##### Data provided #####
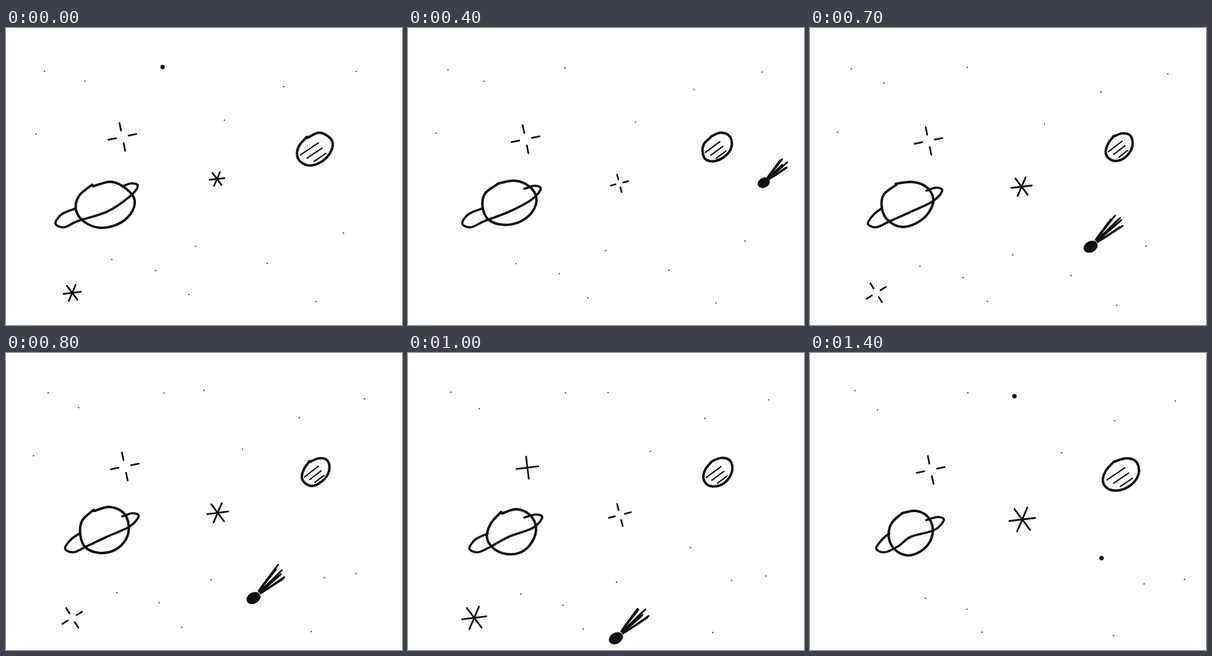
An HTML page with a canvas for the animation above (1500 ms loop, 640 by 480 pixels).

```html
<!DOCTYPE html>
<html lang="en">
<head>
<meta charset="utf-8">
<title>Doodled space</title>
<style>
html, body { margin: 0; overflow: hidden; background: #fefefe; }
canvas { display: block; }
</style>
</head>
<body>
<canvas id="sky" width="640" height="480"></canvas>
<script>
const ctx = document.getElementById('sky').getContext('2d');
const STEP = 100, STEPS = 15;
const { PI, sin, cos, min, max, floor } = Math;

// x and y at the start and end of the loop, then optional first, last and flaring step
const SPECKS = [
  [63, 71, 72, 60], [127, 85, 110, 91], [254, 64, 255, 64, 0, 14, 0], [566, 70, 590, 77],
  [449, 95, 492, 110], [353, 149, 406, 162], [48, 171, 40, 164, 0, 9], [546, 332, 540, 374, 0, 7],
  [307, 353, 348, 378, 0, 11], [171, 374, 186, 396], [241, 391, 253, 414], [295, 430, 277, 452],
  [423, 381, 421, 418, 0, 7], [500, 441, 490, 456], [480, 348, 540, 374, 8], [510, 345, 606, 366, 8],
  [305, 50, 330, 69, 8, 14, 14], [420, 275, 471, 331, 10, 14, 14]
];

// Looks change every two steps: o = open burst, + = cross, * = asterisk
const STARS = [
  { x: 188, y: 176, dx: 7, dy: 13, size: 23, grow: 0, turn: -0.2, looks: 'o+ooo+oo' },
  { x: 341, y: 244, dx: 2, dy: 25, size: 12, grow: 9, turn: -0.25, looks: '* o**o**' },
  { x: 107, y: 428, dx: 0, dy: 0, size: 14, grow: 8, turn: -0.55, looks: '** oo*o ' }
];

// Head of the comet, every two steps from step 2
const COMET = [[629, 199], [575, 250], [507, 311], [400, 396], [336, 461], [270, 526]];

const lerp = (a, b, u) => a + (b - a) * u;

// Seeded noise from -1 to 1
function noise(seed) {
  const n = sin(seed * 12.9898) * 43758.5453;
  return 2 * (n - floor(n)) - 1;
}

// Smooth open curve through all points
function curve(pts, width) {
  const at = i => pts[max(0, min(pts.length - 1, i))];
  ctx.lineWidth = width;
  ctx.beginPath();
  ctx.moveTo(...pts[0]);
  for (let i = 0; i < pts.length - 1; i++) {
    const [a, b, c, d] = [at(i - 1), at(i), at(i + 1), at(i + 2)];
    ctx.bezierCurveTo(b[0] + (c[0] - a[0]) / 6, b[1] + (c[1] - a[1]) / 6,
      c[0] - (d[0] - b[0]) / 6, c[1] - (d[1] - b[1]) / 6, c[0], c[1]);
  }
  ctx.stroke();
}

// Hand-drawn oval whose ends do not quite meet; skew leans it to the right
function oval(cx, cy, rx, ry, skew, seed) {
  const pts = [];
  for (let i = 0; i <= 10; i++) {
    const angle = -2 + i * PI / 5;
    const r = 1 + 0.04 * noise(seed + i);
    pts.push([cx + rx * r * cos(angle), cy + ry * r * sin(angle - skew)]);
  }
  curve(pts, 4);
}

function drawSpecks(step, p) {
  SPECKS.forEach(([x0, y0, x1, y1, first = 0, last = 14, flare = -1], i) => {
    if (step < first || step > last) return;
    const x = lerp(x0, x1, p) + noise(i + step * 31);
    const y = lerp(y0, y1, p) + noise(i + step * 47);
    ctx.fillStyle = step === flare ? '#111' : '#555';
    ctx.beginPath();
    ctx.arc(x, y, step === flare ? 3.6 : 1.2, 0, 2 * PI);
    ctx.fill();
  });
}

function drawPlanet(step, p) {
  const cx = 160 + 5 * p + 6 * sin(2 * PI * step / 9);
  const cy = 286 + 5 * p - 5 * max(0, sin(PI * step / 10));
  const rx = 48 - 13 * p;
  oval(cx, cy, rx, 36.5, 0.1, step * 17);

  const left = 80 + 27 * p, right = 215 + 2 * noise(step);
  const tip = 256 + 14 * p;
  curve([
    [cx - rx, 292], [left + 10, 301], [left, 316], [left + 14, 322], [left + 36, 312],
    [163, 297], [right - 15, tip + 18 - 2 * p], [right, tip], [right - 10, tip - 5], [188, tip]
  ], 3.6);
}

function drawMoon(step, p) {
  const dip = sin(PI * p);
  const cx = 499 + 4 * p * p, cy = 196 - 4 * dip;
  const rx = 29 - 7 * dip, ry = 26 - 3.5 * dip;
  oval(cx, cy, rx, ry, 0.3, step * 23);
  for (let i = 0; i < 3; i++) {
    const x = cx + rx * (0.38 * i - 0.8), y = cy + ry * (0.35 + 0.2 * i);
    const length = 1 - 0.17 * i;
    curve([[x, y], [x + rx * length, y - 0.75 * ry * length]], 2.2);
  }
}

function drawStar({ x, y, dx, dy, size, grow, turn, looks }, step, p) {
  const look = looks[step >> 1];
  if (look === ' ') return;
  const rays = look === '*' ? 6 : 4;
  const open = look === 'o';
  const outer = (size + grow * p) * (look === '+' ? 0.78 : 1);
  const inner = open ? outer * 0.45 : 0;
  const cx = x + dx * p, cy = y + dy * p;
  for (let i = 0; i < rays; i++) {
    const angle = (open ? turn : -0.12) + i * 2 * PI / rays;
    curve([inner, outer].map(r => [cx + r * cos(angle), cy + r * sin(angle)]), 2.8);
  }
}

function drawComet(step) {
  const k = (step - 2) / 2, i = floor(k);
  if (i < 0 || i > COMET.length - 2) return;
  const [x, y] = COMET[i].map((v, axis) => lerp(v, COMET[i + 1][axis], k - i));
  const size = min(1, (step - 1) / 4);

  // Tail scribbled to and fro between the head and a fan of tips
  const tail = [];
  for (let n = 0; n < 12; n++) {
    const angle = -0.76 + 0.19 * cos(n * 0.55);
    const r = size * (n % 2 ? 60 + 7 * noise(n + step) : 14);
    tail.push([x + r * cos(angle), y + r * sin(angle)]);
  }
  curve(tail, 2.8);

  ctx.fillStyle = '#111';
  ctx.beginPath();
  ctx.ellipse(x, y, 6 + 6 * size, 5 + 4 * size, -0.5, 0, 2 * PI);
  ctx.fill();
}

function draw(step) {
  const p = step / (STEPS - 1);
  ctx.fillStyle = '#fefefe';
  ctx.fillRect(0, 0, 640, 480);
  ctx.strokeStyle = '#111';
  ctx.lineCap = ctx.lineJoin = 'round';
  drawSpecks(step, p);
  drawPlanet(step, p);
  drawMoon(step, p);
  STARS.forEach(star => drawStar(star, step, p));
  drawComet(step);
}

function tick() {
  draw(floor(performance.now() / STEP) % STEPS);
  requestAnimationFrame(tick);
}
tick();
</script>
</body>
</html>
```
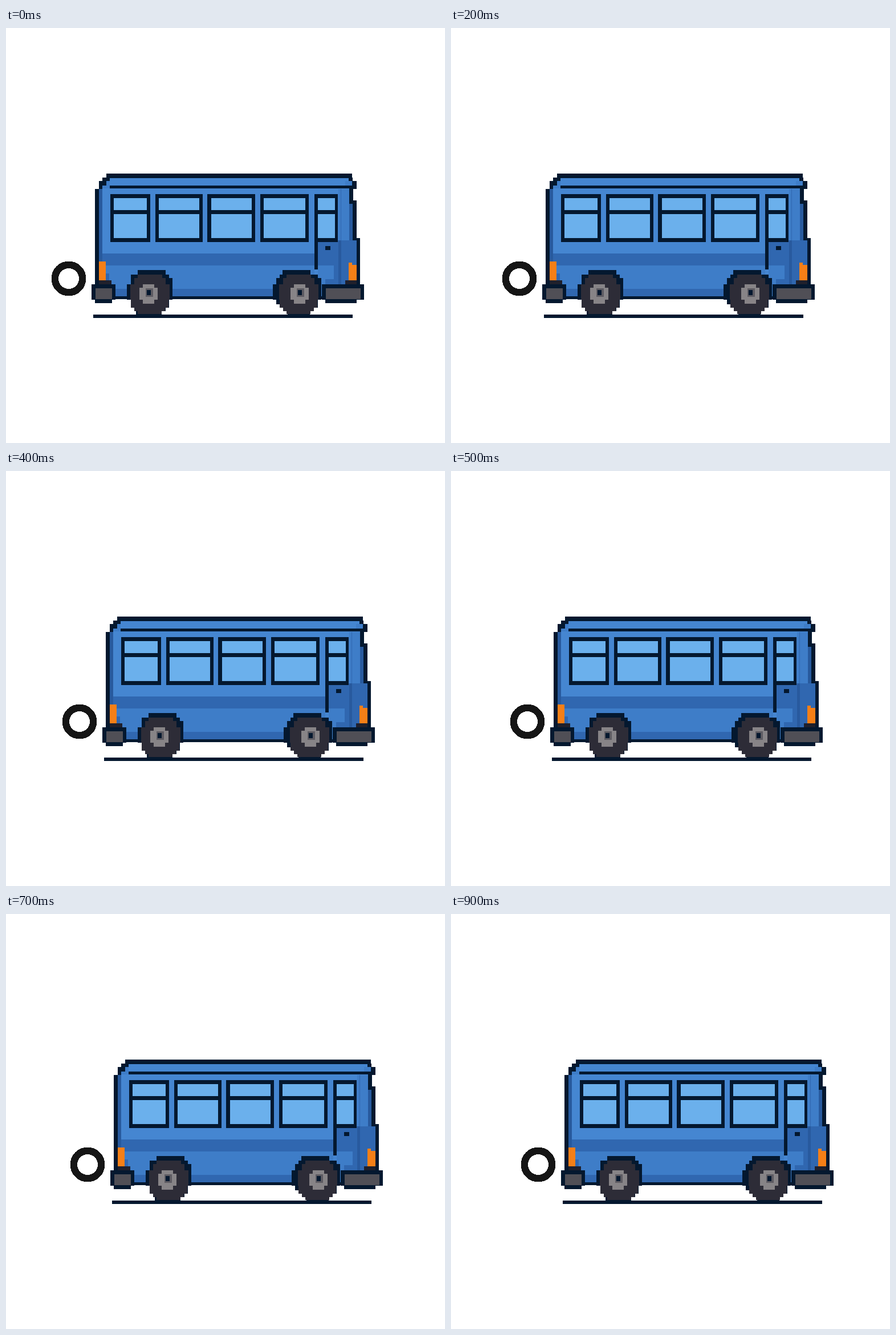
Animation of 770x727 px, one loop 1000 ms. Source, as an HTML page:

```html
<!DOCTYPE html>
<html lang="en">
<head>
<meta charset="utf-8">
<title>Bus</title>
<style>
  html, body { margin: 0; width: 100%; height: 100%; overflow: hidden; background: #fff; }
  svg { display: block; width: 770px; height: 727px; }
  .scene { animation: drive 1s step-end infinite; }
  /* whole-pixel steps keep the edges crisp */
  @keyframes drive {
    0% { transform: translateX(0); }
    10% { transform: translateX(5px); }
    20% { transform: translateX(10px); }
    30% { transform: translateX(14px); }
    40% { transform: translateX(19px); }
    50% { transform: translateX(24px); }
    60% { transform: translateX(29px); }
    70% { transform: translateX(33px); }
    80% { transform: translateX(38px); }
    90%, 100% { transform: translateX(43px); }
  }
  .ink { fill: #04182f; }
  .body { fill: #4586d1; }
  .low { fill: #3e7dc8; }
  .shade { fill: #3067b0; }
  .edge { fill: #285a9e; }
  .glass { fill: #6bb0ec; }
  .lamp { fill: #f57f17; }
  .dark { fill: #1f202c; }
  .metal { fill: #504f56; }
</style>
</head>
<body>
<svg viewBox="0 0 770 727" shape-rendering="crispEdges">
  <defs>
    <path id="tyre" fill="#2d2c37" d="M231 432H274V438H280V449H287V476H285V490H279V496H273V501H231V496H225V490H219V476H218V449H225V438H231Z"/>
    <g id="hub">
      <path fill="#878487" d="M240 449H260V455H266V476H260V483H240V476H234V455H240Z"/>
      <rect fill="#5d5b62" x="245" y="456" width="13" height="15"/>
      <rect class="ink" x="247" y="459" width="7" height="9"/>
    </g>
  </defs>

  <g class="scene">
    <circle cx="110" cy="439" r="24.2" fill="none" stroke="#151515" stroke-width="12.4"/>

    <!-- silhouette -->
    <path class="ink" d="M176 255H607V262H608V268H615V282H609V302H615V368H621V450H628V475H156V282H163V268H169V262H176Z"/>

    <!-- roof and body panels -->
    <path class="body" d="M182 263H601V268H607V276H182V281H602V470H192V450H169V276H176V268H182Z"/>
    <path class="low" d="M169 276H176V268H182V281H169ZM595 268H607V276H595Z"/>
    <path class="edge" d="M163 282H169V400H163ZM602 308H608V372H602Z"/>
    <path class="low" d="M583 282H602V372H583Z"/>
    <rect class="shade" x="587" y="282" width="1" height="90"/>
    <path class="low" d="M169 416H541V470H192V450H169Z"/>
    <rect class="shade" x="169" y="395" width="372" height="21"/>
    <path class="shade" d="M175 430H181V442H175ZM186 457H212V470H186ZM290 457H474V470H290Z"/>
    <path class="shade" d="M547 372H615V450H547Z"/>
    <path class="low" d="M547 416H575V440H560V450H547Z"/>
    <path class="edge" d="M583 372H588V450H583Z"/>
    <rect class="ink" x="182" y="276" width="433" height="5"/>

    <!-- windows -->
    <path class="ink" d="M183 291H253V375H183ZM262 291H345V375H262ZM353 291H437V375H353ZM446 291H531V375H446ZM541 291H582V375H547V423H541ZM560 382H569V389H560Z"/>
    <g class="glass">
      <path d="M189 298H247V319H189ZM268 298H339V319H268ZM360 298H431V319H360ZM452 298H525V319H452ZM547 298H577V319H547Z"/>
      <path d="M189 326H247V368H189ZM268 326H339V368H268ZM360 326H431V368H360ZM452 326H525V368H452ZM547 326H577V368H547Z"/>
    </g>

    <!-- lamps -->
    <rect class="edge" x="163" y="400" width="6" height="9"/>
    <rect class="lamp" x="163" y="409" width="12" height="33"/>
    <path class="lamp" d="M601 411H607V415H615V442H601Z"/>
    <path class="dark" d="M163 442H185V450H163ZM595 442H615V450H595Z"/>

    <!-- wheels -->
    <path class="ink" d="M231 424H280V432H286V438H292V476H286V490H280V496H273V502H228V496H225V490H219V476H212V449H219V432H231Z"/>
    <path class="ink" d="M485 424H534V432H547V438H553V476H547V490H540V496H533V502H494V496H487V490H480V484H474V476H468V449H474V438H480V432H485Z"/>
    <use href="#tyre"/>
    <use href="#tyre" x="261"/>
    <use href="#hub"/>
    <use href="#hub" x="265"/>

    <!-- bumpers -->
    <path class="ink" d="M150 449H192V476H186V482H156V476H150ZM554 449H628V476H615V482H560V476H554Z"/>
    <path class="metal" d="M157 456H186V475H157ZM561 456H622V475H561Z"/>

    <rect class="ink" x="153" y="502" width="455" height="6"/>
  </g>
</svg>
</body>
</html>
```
#####
● **Task description**
Find the lines above that contain the word "return" and collect them.

● **Output**
  return 2 * (n - floor(n)) - 1;
    if (step < first || step > last) return;
  if (look === ' ') return;
  if (i < 0 || i > COMET.length - 2) return;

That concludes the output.